Carole Woddis ponders the appointment of Rufus Norris to lead the NT, and offers interesting insight and surprises.
National Theatre – Rufus Norris – Carole Woddis
Very few outside the cognoscenti seem to have heard of Rufus Norris. ‘Chuck Norris?’ tweeted one person. ‘Have I heard it right, is Rufus Wainwright taking over the National Theatre?’ enquired another.
There’s no doubt the choice of Rufus Norris is a surprise, left field appointment to all but a small inner circle and certainly to the rest of the country beyond the Watford Gap. Prior to the announcement, all the usual suspects had nudged their way into the frame at some point: Kenneth Branagh, Michael Grandage, Sam Mendes, even Marianne Elliot (though she had firmly said she wasn’t interested). It was even pondered whether Kevin Spacey might like a go. All red herrings.
In the end, it was down to two, between David Lan, the highly successful AD of the Young Vic or his Associate, Rufus Norris.
A turn up for the books in more ways than one, Norris is unquestionably a break with the Oxbridge cabal who have ruled the roost since the National Theatre’s inception on the Southbank when Peter Hall drove into view. Interestingly, it now puts two former actors in charge of the nation’s two most prestigious – and highly funded – theatre institutions, the RSC and the National. Both Greg Doran and Rufus Norris started out as actors before swopping over to directing. Almost a back to the future scenario if you take the long view, back a century or two when actor-managers were in the ascendant.
Norris is definitely from another part of the jungle. Greeted apparently with unanimous favour within the bastions of the National – he had apparently been heir apparent for at least the past six months to close observers – recent NT productions include his popular gospel drenched rendition of James Baldwin’s The Amen Corner and an unexpectedly subtle and searing production of Tanya Ronder’s Table to launch the NT’s temporary Shed. Tanya Ronder happens to be Mrs Rufus Norris.
Norris though was brought up in some far-away places – Ethiopia, Malaysia, Nigeria.
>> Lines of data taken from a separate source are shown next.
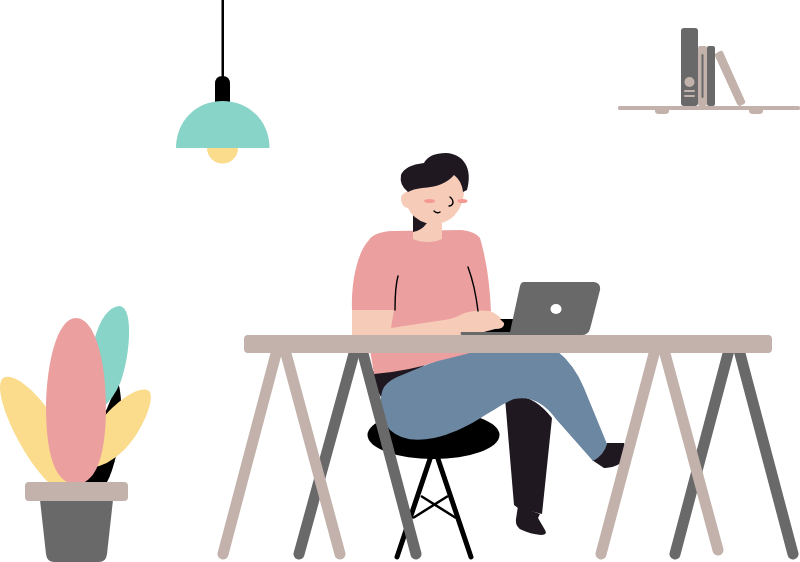
<!DOCTYPE html>
<html lang="en">
<head>
<meta charset="utf-8">
<title>Working at a desk</title>
<style>
:root {
  --white: #ffffff;
  --black: #000000;
  --ink: #201821;
  --grey: #696969;
  --taupe: #c2b2ab;
  --mint: #88d4c8;
  --yellow: #fbdb8c;
  --pink: #eb9f9f;
  --blush: #f59a93;
  --skin: #f6ccb9;
  --denim: #6c87a2;
}
html, body { margin: 0; background: var(--white); overflow: hidden; }
.scene { display: block; width: 800px; height: 562px; }
.black { fill: var(--black); }
.ink { fill: var(--ink); }
.grey { fill: var(--grey); }
.taupe { fill: var(--taupe); }
.mint { fill: var(--mint); }
.yellow { fill: var(--yellow); }
.pink { fill: var(--pink); }
.blush { fill: var(--blush); }
.skin { fill: var(--skin); }
.denim { fill: var(--denim); }
.white { fill: var(--white); }
.line { fill: none; stroke: var(--black); stroke-width: 1.4; stroke-linecap: round; stroke-linejoin: round; }
.leg { fill: none; stroke-width: 11; stroke-linecap: round; }
.leg-front { stroke: var(--taupe); }
.leg-back { stroke: var(--grey); }
.stool-leg { fill: none; stroke: var(--black); stroke-width: 5; stroke-linecap: round; }
.stool-brace { fill: none; stroke: var(--black); stroke-width: 2.5; }
</style>
</head>
<body>
<svg class="scene" viewBox="0 0 800 562" role="img" aria-label="A man sits at a trestle desk and types on a laptop, with a lamp, a shelf and a potted plant around him">

  <g id="lamp">
    <rect class="black" x="221.5" y="0" width="2.5" height="80"/>
    <path class="black" d="M215 102V84Q215 76 222.500 76Q230 76 230 84V102Z"/>
    <circle class="yellow" cx="222.500" cy="148" r="15.500"/>
    <path class="mint" d="M176 148C176 121 196 101 222.500 101S269.500 121 269.500 148Z"/>
  </g>

  <g id="shelf">
    <path class="taupe" d="M655 108H669V111Q669 114 665 114H659Q655 114 655 111ZM749 108H763V111Q763 114 759 114H753Q749 114 749 111Z"/>
    <rect class="taupe" x="618" y="106" width="182" height="4" rx="1.500"/>
    <rect class="grey" x="681" y="28" width="17" height="78" rx="3"/>
    <circle class="taupe" cx="689.500" cy="82" r="5"/>
    <path d="M685 91H694M685 96H694" fill="none" stroke="var(--taupe)" stroke-width="2" stroke-linecap="round"/>
    <rect class="taupe" x="698" y="46" width="9" height="60" rx="2"/>
    <path d="M702.500 55V97" fill="none" stroke="var(--grey)" stroke-width="2" stroke-linecap="round"/>
    <rect class="grey" x="707" y="46" width="8" height="60" rx="2"/>
    <path class="taupe" d="M715 54L720 51Q722 50 723 52L745 101Q746 103 744 104L740 106Q738 106 737 104L715 56Z"/>
  </g>

  <g id="plant">
    <path class="black" d="M118 382C123 398 122 428 117 452Q112 474 106 484H84L98 430Z"/>
    <path class="mint" d="M120 306C134 308 130 356 121 381Q113 400 102 408C88 412 86 370 94 341Q103 307 120 306Z"/>
    <path class="yellow" d="M149 391C156 398 142 432 124 450Q108 466 90 468Q84 450 98 424C114 402 140 384 149 391Z"/>
    <path class="yellow" d="M2 379C12 369 38 393 53 417L72 484H50C22 458 -8 394 2 379Z"/>
    <path class="pink" d="M76 318C96 318 107 366 106 412C105 462 94 484 76 484C57 484 47 460 46 412C46 364 57 318 76 318Z"/>
    <path class="grey" d="M40 500H113L107 554Q106 562 99 562H54Q47 562 46 554Z"/>
    <rect class="taupe" x="25" y="482" width="103" height="19" rx="4"/>
  </g>

  <g id="desk-back-legs">
    <path class="leg leg-back" d="M355 350L299 554M729 350L675 554M739 350L793 554"/>
  </g>

  <g id="stool">
    <path class="stool-leg" d="M431 456L397 557M437 456L471 557"/>
    <path class="stool-brace" d="M421 496L456 518M448 496L413 518"/>
    <ellipse class="black" cx="433.500" cy="435" rx="66" ry="24"/>
  </g>

  <g id="man">
    <g id="legs">
      <path class="ink" d="M505 398Q530 390 552 418L542 514L518 508L514 505Z"/>
      <path class="ink" d="M518 506L540 514L538 518L545 530Q548 535 541 535Q530 534 522 530Q515 527 516 519Z"/>
      <path class="ink" d="M592 460L607 443L624 443L630 456Q616 469 604 468Z"/>
      <path class="ink" d="M371 372L432 358L400 388L381 397Q372 384 371 372Z"/>
      <path class="denim" d="M438 360L470 350H556Q574 364 584 388L607 444Q604 455 593 461L556 419Q538 394 514 399C492 408 470 430 434 438Q405 444 390 430C380 418 378 398 384 387Q390 379 402 375Z"/>
    </g>

    <g id="torso">
      <path class="pink" d="M369 240Q374 232 392 231L462 230Q476 232 480 238C487 262 490 286 491 312L474 352L438 361Q410 371 374 374L370 350L380 310H352C351 286 356 254 369 240Z"/>
      <path class="skin" d="M352 310H394L391 328L444 320Q456 318 462 314Q474 309 490 311Q500 315 504 323Q505 330 495 329L480 333V337H352Z"/>
      <path class="line" d="M398 276Q395 287 395 310M468 267Q475 286 478 311"/>
    </g>

    <g id="head">
      <path class="skin" d="M413 215H442V239Q436 242 428 242Q419 242 413 239Z"/>
      <path class="ink" d="M413 215L427 223Q421 231 413 232Z"/>
      <path class="skin" d="M408 191Q400 194 401 200Q402 207 408 208Q413 219 426 223Q444 226 454 216Q465 204 464 187L455 174L420 182Z"/>
      <path class="ink" d="M408 192Q399 185 401 175Q405 165 424 163Q429 153 446 153C464 154 473 169 467 190L463 192Q462 181 454 175Q444 187 422 188Q413 189 408 192Z"/>
      <ellipse class="blush" cx="429.500" cy="201" rx="5.500" ry="2"/>
      <ellipse class="blush" cx="462.500" cy="201" rx="5" ry="2"/>
      <path class="line" d="M450 197Q453 199 453 203Q452 206 449 206M434 211Q437 214 440 212"/>
    </g>
  </g>

  <g id="laptop">
    <path class="black" d="M500 319H514V333H480L495 329Q505 329 504 323Z"/>
    <path class="grey" d="M524 282H594Q601 283 600 290L590 329Q588 335 582 335H462Q460 335 461 332H510L520 286Q521 282 524 282Z"/>
    <ellipse class="white" cx="556" cy="309" rx="5.500" ry="5"/>
  </g>

  <g id="desk">
    <path class="leg leg-back" d="M362 350L416 554"/>
    <path class="leg leg-front" d="M277 350L223 554M285 350L340 554M655 350L601 554M664 350L718 550"/>
    <rect class="taupe" x="244" y="335" width="528" height="18" rx="4"/>
  </g>
</svg>
</body>
</html>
You can detect his non-alignment with British establishment thinking in many of his past productions for the Young Vic – Feast by Yunior García Aguilera, Rotimi Babatunde, Marcos Barbosa, Tanya Barfield & Gbolahan Obisesan (2013), Peribanez by Lope da Vega in a version by Tanya Ronder (2003) as well as Death and the King’s Horseman by Wole Soyinka at the National (2009).
They all had an extra, non-English colour and ebullience about them. But he also has Alecky Blythe and Adam Cork’s sung verbatim piece about serial murder in East Anglia, London Road (National 2011), David Eldridge’s adaptation of that quietly devastating portrait of the middle-class family in melt-down, Festen (Almeida, 2004) and the wildly different slice-of-small town USA, Vernon God Little by DBC Pierre (adapted again by his wife, Tanya Ronder (Young Vic 2009) under his belt.
Nothing if not eclectic, Norris has already spoken about trying to right the gender balance that has been notably absent under Hytner. It’s clear Tanya Ronder won’t be having to look round too hard for employment. One can only hope Norris is as good as his word and spreads the net further to reflect not only more than half the theatre’s audience base (the National’s regular theatregoers show an overwhelming bias in the middle aged, middle class area) as well as racially.
One still awaits a female artistic director at the helm of a major theatre organisation. Rufus Norris may well be the welcoming white hope long hoped for generally, his appointment signalling a wholesale re-evaluation of what England’s national theatre should stand for.
Scotland and Wales have shown the way with their peripatetic national companies. Vicky Featherstone, the architect of the National Theatre of Scotland is now at the Royal Court in Sloane Square, not a million miles away from the Southbank. It will be fascinating to see how those two communicate – Norris and Featherstone – and whether any of the innovations Featherstone brought to bear during her time in Scotland rub off on the new AD designate at Waterloo. Watch this space!